For your essay, you need to read “Fallen Giant” by Michael Shaprio. You need to first decide if Y. A. Tittle showed true courage based on Atticus Finch’s definition of courage. Atticus says, “I wanted you to see what real courage is, instead of getting the idea that courage is a man with a gun in his hand. It’s when you know you’re licked before you begin but you begin anyway and you see it through no matter what. You rarely win, but sometimes you do.” The second step is to find examples of Tittle showing courage or not showing courage. The third and final step is writing your essay supporting your opinion.

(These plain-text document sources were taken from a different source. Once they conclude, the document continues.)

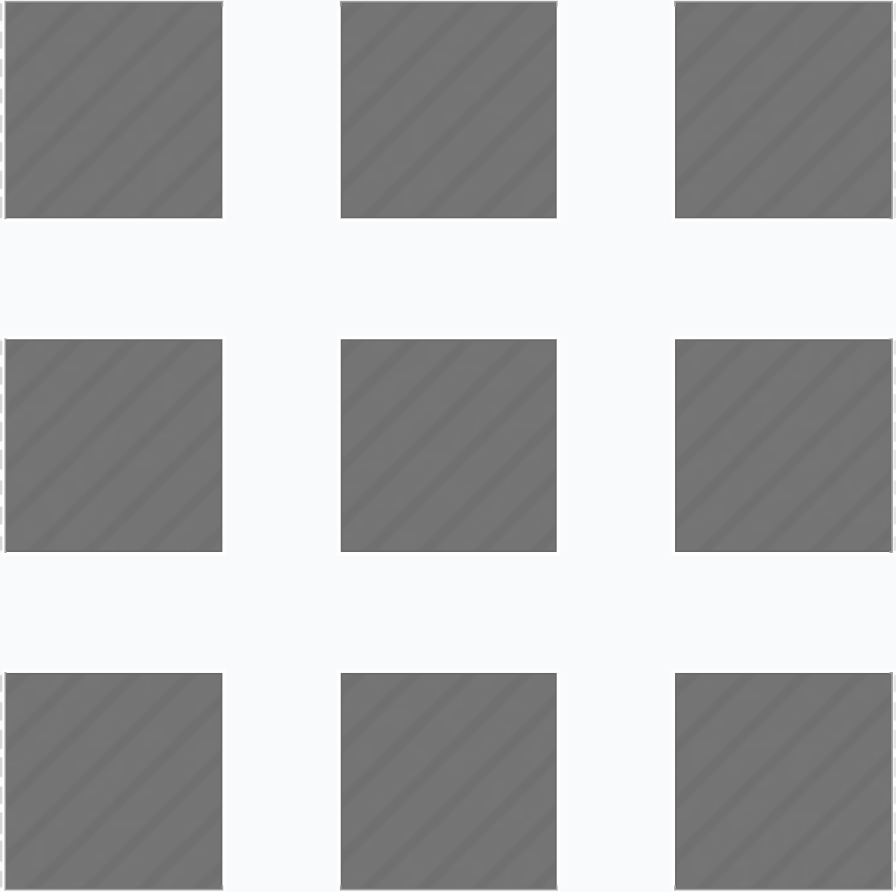
Write a Shadertoy shader that draws this pattern.

```glsl
// Three by three grey squares on a cool white ground, with faint diagonal bands.
// Each cell is a box distance that drives the fill, a dark rim and a white halo;
// squares next to the canvas border get a pale edge and worn dashes at the sides.

// Lengths are in canvas widths, measured from the canvas centre.
const vec2  PITCH       = vec2(0.3737, 0.3746);
const vec2  GRID_OFFSET = vec2(0.0008, 0.0004);
const vec2  HALF_SIZE   = vec2(0.1211, 0.1209);
const vec2  MID_SHRINK  = vec2(0.0006, 0.0022);  // middle column and row are smaller
const float RIM_WIDTH   = 0.0019;
const float HALO_WIDTH  = 0.0055;
const float BAND_PERIOD = 0.0623;
const float BAND_PHASE  = 0.46;
const float BAND_HALF   = 0.13;                  // in band periods
const float BORDER_ZONE = 0.0075;
const float DASH_WIDTH  = 0.0026;
const float DASH_PERIOD = 0.0312;
const float MOTTLE      = 0.005;
const float MOTTLE_FREQ = 90.0;

const vec3 GROUND = vec3(0.972, 0.980, 0.986);
const vec3 HALO   = vec3(0.995);
const vec3 FILL   = vec3(0.456);
const vec3 BAND   = vec3(0.438);
const vec3 RIM    = vec3(0.410);
const vec3 EDGE   = vec3(0.630);
const vec3 DASH   = vec3(0.830, 0.840, 0.840);

float hash(vec2 cell) {
    vec3 q = fract(vec3(cell.xyx) * 0.1031);
    q += dot(q, q.yzx + 33.33);
    return fract((q.x + q.y) * q.z);
}

float valueNoise(vec2 p) {
    vec2 i = floor(p), f = fract(p);
    f = f * f * (3.0 - 2.0 * f);
    return mix(mix(hash(i), hash(i + vec2(1, 0)), f.x),
               mix(hash(i + vec2(0, 1)), hash(i + vec2(1, 1)), f.x), f.y);
}

// Coverage of the region where the signed distance is negative.
float cover(float dist, float pixel) {
    return clamp(0.5 - dist / pixel, 0.0, 1.0);
}

vec3 squareFill(vec2 local, vec2 p) {
    float t = fract((local.x - local.y) / BAND_PERIOD - BAND_PHASE + 0.5) - 0.5;
    float band = 1.0 - smoothstep(BAND_HALF - 0.07, BAND_HALF + 0.07, abs(t));
    float mottle = valueNoise(p * MOTTLE_FREQ + 100.0) - 0.5;
    return mix(FILL, BAND, band) + MOTTLE * mottle;
}

void mainImage(out vec4 fragColor, in vec2 fragCoord) {
    float pixel = 1.0 / iResolution.x;
    vec2 p = (fragCoord - 0.5 * iResolution.xy) * pixel;
    vec2 canvasHalf = 0.5 * iResolution.xy * pixel;

    // Repeat into cells and measure the box in each.
    vec2 q = p - GRID_OFFSET;
    vec2 cell = clamp(floor(q / PITCH + 0.5), -1.0, 1.0);
    vec2 local = q - cell * PITCH;
    vec2 halfSize = HALF_SIZE - MID_SHRINK * (1.0 - abs(cell));
    vec2 side = abs(local) - halfSize;
    float dist = max(side.x, side.y);

    // Ground with a bright halo that fades away from the square.
    float halo = 1.0 - smoothstep(0.5 * HALO_WIDTH, HALO_WIDTH, dist);
    vec3 color = mix(GROUND, HALO, halo);

    // Worn dashes in the side margins, fainter on the right.
    vec2 gap = canvasHalf - abs(p);
    float row = local.y / DASH_PERIOD;
    float dashLength = mix(0.25, 0.4, hash(vec2(floor(row), cell.y) + 20.0));
    float dash = cover((abs(fract(row) - 0.5) - dashLength) * DASH_PERIOD, 2.0 * pixel);
    dash *= cover(gap.x - DASH_WIDTH, pixel) * cover(side.y, pixel);
    color = mix(color, DASH, dash * (p.x < 0.0 ? 1.0 : 0.6));

    // Square body and its dark rim.
    float rim = 1.0 - cover(dist + RIM_WIDTH, pixel);
    vec3 body = mix(squareFill(local, p), RIM, rim);
    color = mix(color, body, cover(dist, pixel));

    // Pale edge along the canvas border.
    float nearBorder = cover(min(gap.x, gap.y) - BORDER_ZONE, pixel);
    float edge = cover(abs(dist) - 0.5 * RIM_WIDTH, pixel);
    color = mix(color, EDGE, edge * nearBorder);

    fragColor = vec4(color, 1.0);
}
```
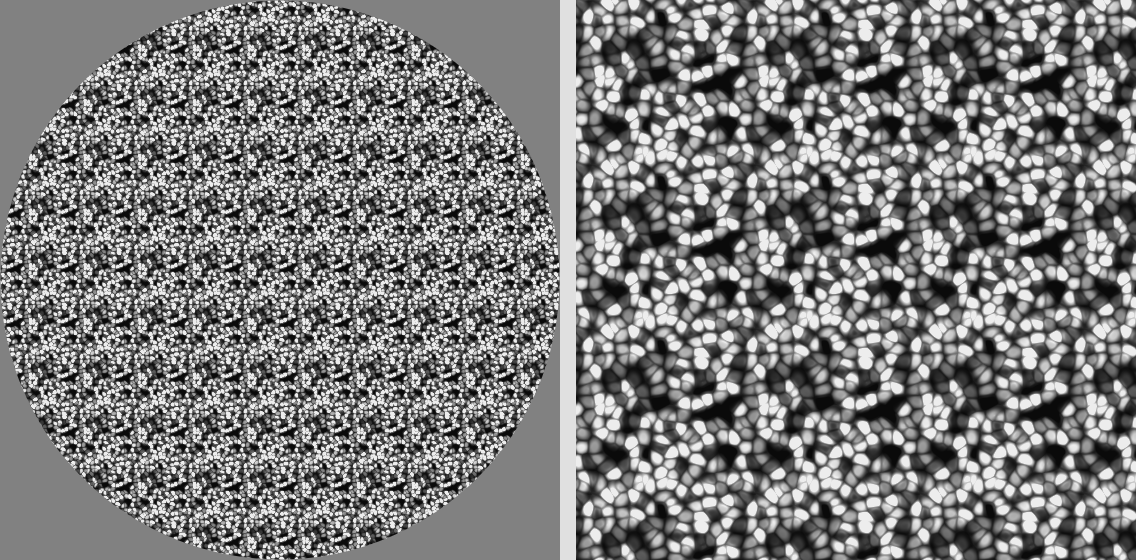
Left, the full canvas; right, a detail of the centre.
Reproduce this pattern procedurally as a WebGL 1 fragment shader.

```glsl
precision highp float;
// A grey field holding a disc of black-and-white pebble grain.
// The grain is wrapped cellular noise with stretched, softly merging cells,
// tiled 10.24 times across and down; cosines add drift within each tile.

uniform vec2 u_resolution;

const float TAU = 6.2831853;
const float CELLS = 13.0; // pebbles along one side of a tile

vec3 hash3(vec2 p) {
  vec3 q = fract(vec3(p.xyx) * vec3(0.1031, 0.1030, 0.0973) + 0.37);
  q += dot(q, q.yxz + 33.33);
  return fract((q.xxy + q.yzz) * q.zyx);
}

// Slow light and dark drift within a tile
float tileDrift(vec2 t) {
  float across = cos(TAU * (t.x - 0.38));
  float up = t.y - 0.66;
  return 0.09 * cos(TAU * up) + 0.12 * across * cos(2.0 * TAU * up);
}

// Lumpy pebbles that merge in places, repeating every unit
float pebbles(vec2 t) {
  vec2 p = t * CELLS;
  vec2 cell = floor(p);
  float nearest = 8.0;
  float second = 8.0;
  float toneSum = 0.0;
  float weightSum = 0.0;
  for (int j = -1; j <= 1; j++) {
    for (int i = -1; i <= 1; i++) {
      vec2 id = cell + vec2(float(i), float(j));
      vec3 h = hash3(mod(id, CELLS) + 1.0);
      vec2 offset = id + 0.04 + 0.92 * h.xy - p;
      // Stretch each pebble along its own direction
      float angle = TAU * fract(h.x * 7.3 + h.z * 5.1);
      float along = dot(offset, vec2(cos(angle), sin(angle)));
      float d = sqrt(max(dot(offset, offset) * 1.3 - 0.6 * along * along, 0.0));
      float weight = exp(-7.0 * d * d);
      toneSum += weight * h.z;
      weightSum += weight;
      second = min(second, max(nearest, d));
      nearest = min(nearest, d);
    }
  }
  float tone = 0.80 + 1.75 * (toneSum / weightSum - 0.5) + tileDrift(t);
  float body = 1.0 - 0.75 * smoothstep(0.2, 0.8, nearest);
  float gap = mix(0.65, 1.0, smoothstep(0.0, 0.35, second - nearest));
  return clamp(tone * body * gap, 0.04, 0.93);
}

void main() {
  float side = min(u_resolution.x, u_resolution.y);
  vec2 p = (gl_FragCoord.xy - 0.5 * u_resolution) / side;

  // Disc edge, one pixel wide
  float disc = clamp((0.499 - length(p)) * side + 0.5, 0.0, 1.0);
  float grey = mix(0.505, pebbles(p * 10.24), disc);
  gl_FragColor = vec4(vec3(grey), 1.0);
}
```
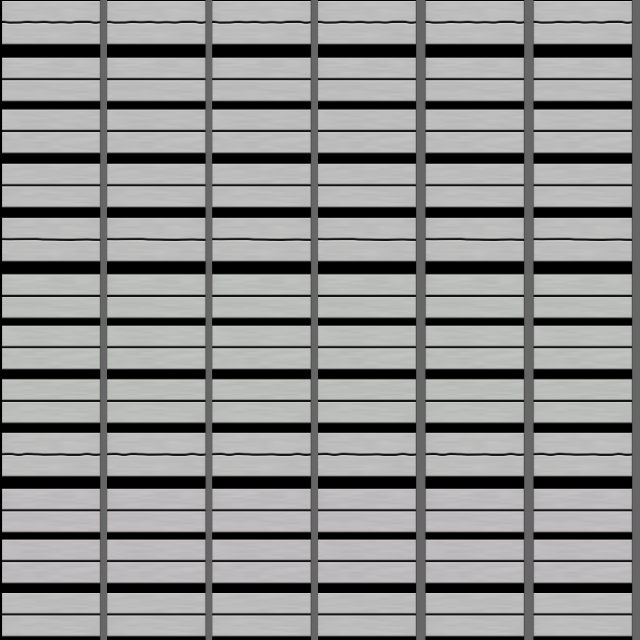
Write a three.js fragment shader that draws this texture.

```glsl
// Brushed metal slats in 12 pairs down and 6 columns across, over black gaps.
// Each cell is found by floor(), shifted by a small formula of its index, then
// drawn from edge distances; grey posts fill the space between the columns.

varying vec2 vUv;

#define ROW_PITCH 0.0841
#define COL_PITCH 0.1645
#define ORIGIN vec2(0.0026, 0.0013)
#define PAIR_HEIGHT 0.0677
#define SLAT_WIDTH 0.1540
#define SEAM_POS 0.0337
#define SEAM_WIDTH 0.0030
#define EDGE 0.0013
#define SOFT 0.0008
#define GRAIN 0.055
#define TINT 0.010

const vec3 SLAT_GREY = vec3(0.74);
const vec3 LIP_GREY = vec3(0.53);
const vec3 SHINE_GREY = vec3(0.81);
const vec3 POST_GREY = vec3(0.40);
const vec3 RIM_GREY = vec3(0.15);
const vec3 SEAM_GREY = vec3(0.07);

float hash(vec2 p) {
  return fract(sin(dot(p, vec2(127.1, 311.7))) * 43758.5453);
}

float noise(vec2 p) {
  vec2 i = floor(p);
  vec2 f = fract(p);
  f = f * f * (3.0 - 2.0 * f);
  return mix(mix(hash(i), hash(i + vec2(1.0, 0.0)), f.x),
             mix(hash(i + vec2(0.0, 1.0)), hash(i + vec2(1.0, 1.0)), f.x), f.y);
}

// Soft step: 1 where the distance d is positive
float inside(float d) {
  return smoothstep(-SOFT, SOFT, d);
}

// Uneven spacing: a slow bow down the rows, with every fourth row pushed lower
float rowShift(float row) {
  return 0.0031 * sin(3.14159 * row / 11.0)
       + 0.0039 * step(abs(mod(row, 4.0) - 1.0), 0.5);
}

// The posts widen after the third column
float colShift(float col) {
  return 0.0043 * max(col - 3.0, 0.0);
}

// Streaks drawn out along the slat
float brushed(vec2 p, float seed) {
  p.y += 0.0015 * noise(vec2(p.x * 30.0, seed));
  float fine = noise(p * vec2(48.0, 330.0) + seed * 17.0);
  float broad = noise(p * vec2(20.0, 130.0) + seed * 31.0);
  return 0.6 * fine + 0.4 * broad - 0.5;
}

void main() {
  // Cell index and position inside the cell, measured from its top left
  vec2 p = vec2(vUv.x, 1.0 - vUv.y) - ORIGIN;
  float col = floor(p.x / COL_PITCH);
  float row = floor(p.y / ROW_PITCH);
  vec2 q = p - vec2(col * COL_PITCH + colShift(col),
                    row * ROW_PITCH + rowShift(row));

  // Seam between the two slats, chipped in every fourth row
  float chipped = step(mod(row, 4.0), 0.5);
  float chip = noise(vec2(q.x * 75.0, row + 3.0)) - 0.5;
  float seam = SEAM_POS + chipped * 0.0016 * chip;
  float lower = step(seam, q.y);

  // Distances to the edges of the slat
  float top = q.y - lower * (seam + 0.5 * SEAM_WIDTH);
  float bottom = mix(seam - 0.5 * SEAM_WIDTH, PAIR_HEIGHT, lower) - q.y;
  float side = min(q.x, SLAT_WIDTH - q.x);
  float pair = min(q.y, PAIR_HEIGHT - q.y);

  // Slat surface with grain and a faint tint drifting from row to row
  float seed = mod(row, 4.0) * 2.0 + lower;
  vec3 slat = SLAT_GREY + GRAIN * brushed(q, seed);
  float green = exp(-pow((row - 6.0) / 1.8, 2.0));
  float rose = exp(-pow((row - 9.6) / 0.9, 2.0));
  slat += TINT * (green * vec3(-0.4, 0.6, -0.8) + rose * vec3(0.6, -0.8, 0.4));

  // Lit upper lip, shaded lower lip and darker ends
  float shine = (1.0 - inside(top - 1.6 * EDGE)) * (0.6 + 0.4 * chipped * lower);
  slat = mix(slat, SHINE_GREY, shine);
  slat = mix(LIP_GREY, slat, inside(bottom - EDGE));
  slat = mix(LIP_GREY, slat, 0.4 + 0.6 * inside(side - EDGE));

  // Black gap, dim rim, seam, then slats
  vec3 color = RIM_GREY * inside(pair + EDGE);
  color = mix(color, SEAM_GREY, inside(pair));
  color = mix(color, slat, inside(min(top, bottom)));

  // Posts between the columns, with a dark outer edge at the far left
  vec3 post = POST_GREY * mix(0.8, 1.0, inside(-side - EDGE));
  post *= step(0.0, col);
  color = mix(post, color, inside(side));

  gl_FragColor = vec4(color, 1.0);
}
```
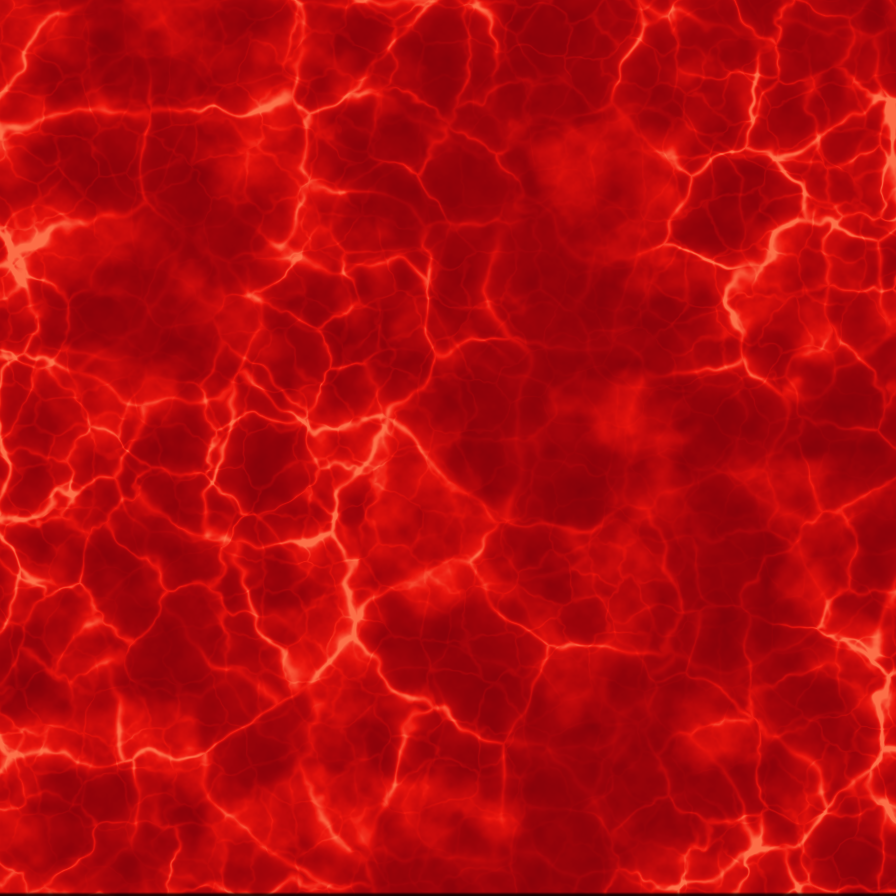
Reproduce this texture procedurally as a WebGL 1 fragment shader.

```glsl
precision highp float;
uniform vec2 u_resolution;

vec2 hash2(vec2 p) {
  vec3 q = fract(p.xyx * vec3(0.1031, 0.1030, 0.0973));
  q += dot(q, q.yzx + 33.33);
  return fract((q.xx + q.yz) * q.zy);
}

// Two independent channels of smooth value noise
vec2 noise2(vec2 p) {
  vec2 cell = floor(p), f = fract(p);
  f = f * f * (3.0 - 2.0 * f);
  vec2 low = mix(hash2(cell), hash2(cell + vec2(1.0, 0.0)), f.x);
  vec2 high = mix(hash2(cell + vec2(0.0, 1.0)), hash2(cell + 1.0), f.x);
  return mix(low, high, f.y);
}

vec2 fbm2(vec2 p) {
  vec2 sum = vec2(0.0);
  float amp = 0.53;
  for (int i = 0; i < 4; i++) {
    sum += amp * noise2(p);
    p = p * 2.07 + 17.3;
    amp *= 0.5;
  }
  return sum;
}

// Distance to the cell walls, in canvas units
float wallDistance(vec2 p, float scale) {
  p *= scale;
  vec2 cell = floor(p);
  float nearest = 9.0, second = 9.0;
  for (int y = -1; y <= 1; y++) {
    for (int x = -1; x <= 1; x++) {
      vec2 id = cell + vec2(float(x), float(y));
      float d = length(id + 0.1 + 0.8 * hash2(id + 50.0) - p);
      second = min(second, max(nearest, d));
      nearest = min(nearest, d);
    }
  }
  return 0.5 * (second - nearest) / scale;
}

// Jagged displacement that makes the walls wander
vec2 wander(vec2 p, float scale) {
  return p + (fbm2(p * scale + scale) - 0.5) * 0.95 / scale;
}

float line(float d, float width) {
  return exp(-d * d / (width * width));
}

void main() {
  vec2 uv = gl_FragCoord.xy / u_resolution;

  // Three generations of veins, from trunks to hairlines
  float trunk = wallDistance(wander(uv, 9.0) + 3.0, 7.0);
  float branch = wallDistance(wander(uv, 15.0) + 7.0, 12.0);
  float hair = wallDistance(wander(uv, 24.0) + 11.0, 21.0);

  // Uneven supply along the veins
  vec2 flow = smoothstep(0.25, 0.75, noise2(uv * 6.0 + 31.0));
  vec2 pulse = noise2(uv * 26.0 + 5.0);
  vec2 cloud = fbm2(uv * 11.0 + 70.0);
  vec2 grain = fbm2(uv * 42.0 + 90.0);

  // Mottled ground and diffuse glow
  float heat = 0.26 * grain.x + 0.06 * (cloud.x - 0.5);
  heat += 0.5 * smoothstep(0.48, 0.8, cloud.y) * (0.5 + grain.y);
  heat += exp(-trunk / 0.013) * (0.12 + 0.5 * flow.x) * (0.55 + 0.8 * grain.y);
  heat += exp(-branch / 0.007) * (0.06 + 0.3 * flow.y) * (0.5 + grain.x);

  // Sharp cores
  heat += line(trunk, 0.0032) * (0.08 + 0.5 * flow.x) * (0.4 + pulse.x);
  heat += line(branch, 0.0022) * (0.08 + 0.3 * flow.y) * (0.4 + pulse.y);
  heat += line(hair, 0.0018) * (0.06 + 0.16 * flow.x);

  // Crimson ground, scarlet glow, orange cores
  float warm = clamp(heat, 0.0, 1.0);
  vec3 color = mix(vec3(0.51, 0.005, 0.038), vec3(0.92, 0.02, 0.05), warm);
  color.g += 0.06 * warm * warm;
  color = mix(color, vec3(1.0, 0.48, 0.31), 0.85 * smoothstep(0.88, 1.65, heat));

  // Dark lower rim
  color *= mix(0.2, 1.0, smoothstep(0.001, 0.005, uv.y));
  gl_FragColor = vec4(color, 1.0);
}
```
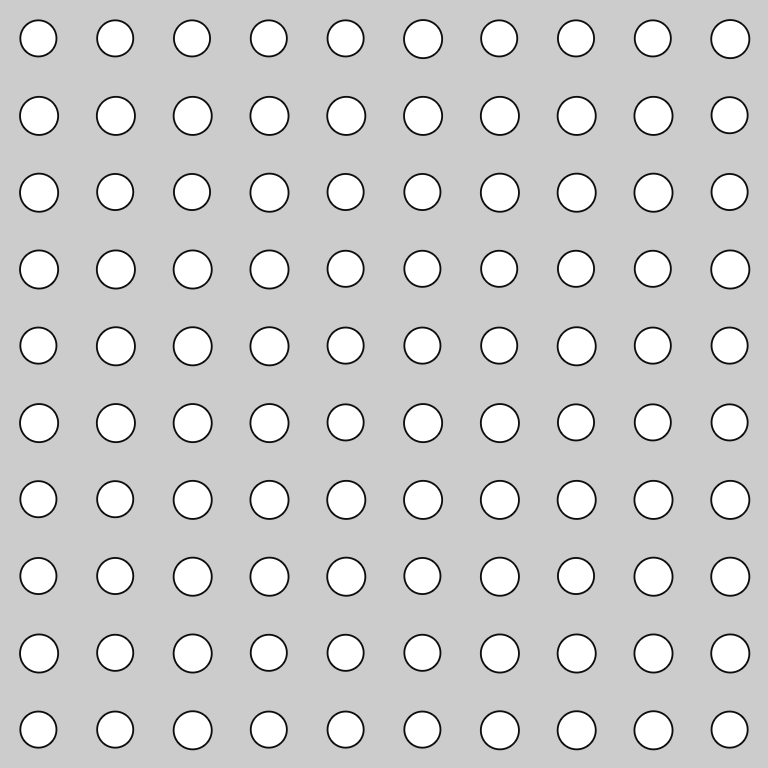
Give the GLSL for this pattern, as a three.js fragment shader.

```glsl
#define REPEATS 10.0
#define SMALL_RADIUS 0.235
#define LARGE_RADIUS 0.248
#define LARGE_SHIFT vec2(0.009, -0.009)
#define LARGE_SHARE 0.58
#define LINE_WIDTH 0.024
#define GROUND_COLOR vec3(0.80)
#define DISC_COLOR vec3(1.0)
#define LINE_COLOR vec3(0.05)

varying vec2 vUv;

float hash(vec2 p) {
  return fract(sin(dot(p, vec2(127.1, 311.7))) * 43758.5453);
}

// Coverage of the region where the signed distance is negative
float fill(float dist, float pixel) {
  return clamp(0.5 - dist / pixel, 0.0, 1.0);
}

void main() {
  vec2 grid = vUv * REPEATS;
  vec2 cell = mod(floor(grid), REPEATS);
  vec2 local = fract(grid) - 0.5;
  float pixel = max(fwidth(grid.x), 0.0001);

  // Each disc is either small or slightly larger and nudged
  float large = step(hash(cell + 1.0), LARGE_SHARE);
  float radius = mix(SMALL_RADIUS, LARGE_RADIUS, large);
  float dist = length(local - LARGE_SHIFT * large) - radius;

  // Outlined disc on the plain ground
  float outer = fill(dist - 0.5 * LINE_WIDTH, pixel);
  float inner = fill(dist + 0.5 * LINE_WIDTH, pixel);
  vec3 color = mix(GROUND_COLOR, LINE_COLOR, outer);
  color = mix(color, DISC_COLOR, inner);

  gl_FragColor = vec4(color, 1.0);
}
```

Your essay needs to be one and a half pages in length and express your opinion on whether or not Y.A. Tittle illustrated true courage according to Atticus Finch’s standard. You must include quotes from the essay and textual evidence from the novel. Your essay needs to be typed and double-spaced (12-point Times New Roman font).
“Fallen Giant” By Michael Shapiro3
“A whole lifetime was over,” legendary quarterback Y.A. Tittle recalls.
The Greek poet Pindar had wonderful things to say about heroes but less about defeat. So a couple of millennia later, Dianne Tittle de Laet, herself a poet as well as a classical scholar, was left to make sense of this image of her father, the New York Giants quarterback Y. A. Tittle.
The photograph (below) captures a moment on a Sunday afternoon in Pittsburgh in September 1964. For three years, Tittle had led the Giants to the National Football League championship
On the play preceding this moment, he had thrown a screen pass that was intercepted and returned for a touchdown. He had held his arms high as he threw. John Baker, a 270pound defensive end for the Steelers, drove his helmet into Tittle’s sternum and slammed him to the turf. A fair, if brutal, hit. Tittle could not breathe.
game, only to lose each time. He had been the league’s Most Valuable Player in 1963. He was also a football ancient—38 years old—and looked it.
Still, being hurt was nothing new. Tittle had played organized football since the sixth grade in East Texas and had suffered a partially collapsed lung, a broken left hand (mercifully, he’s a righty), a crushed cheekbone, broken fingers, fractured vertebrae, separated shoulders and muscles torn so deeply they took months to heal. “Every injury I ever had in my lifetime, I could tape it,” he says. “Every injury I ever had, I could Novocain it.” Not this time; the pain he felt now was different.
An Xray revealed no broken bones. But his ribs were bruised, and the muscle was torn from his rib cage. He spent the night following the game in a hospital. And he played the following Friday.
He had lived his life refusing to give in to pain because, he recalls, “If you say something, they’re going to get the next guy to do your job, and he may do it better.” But when he returned to the game after this injury, he was not the same quarterback, as became ever more apparent as the season unfolded. The pain “made me one thing I never was,” he says. “It made me gunshy. For the first time in my life I didn’t want to get hit, because I couldn’t get up.”
If you couldn’t get up, you couldn’t play. And if you couldn’t play, he says, “You’re no place.”
The season ended. The Giants had gone 2102. Tittle retired. When he considered a comeback the following season—his injuries had healed—his wife advised him against making a fool of himself. Instead, he went into the insurance business. He entered pro football’s Hall of Fame in 1971.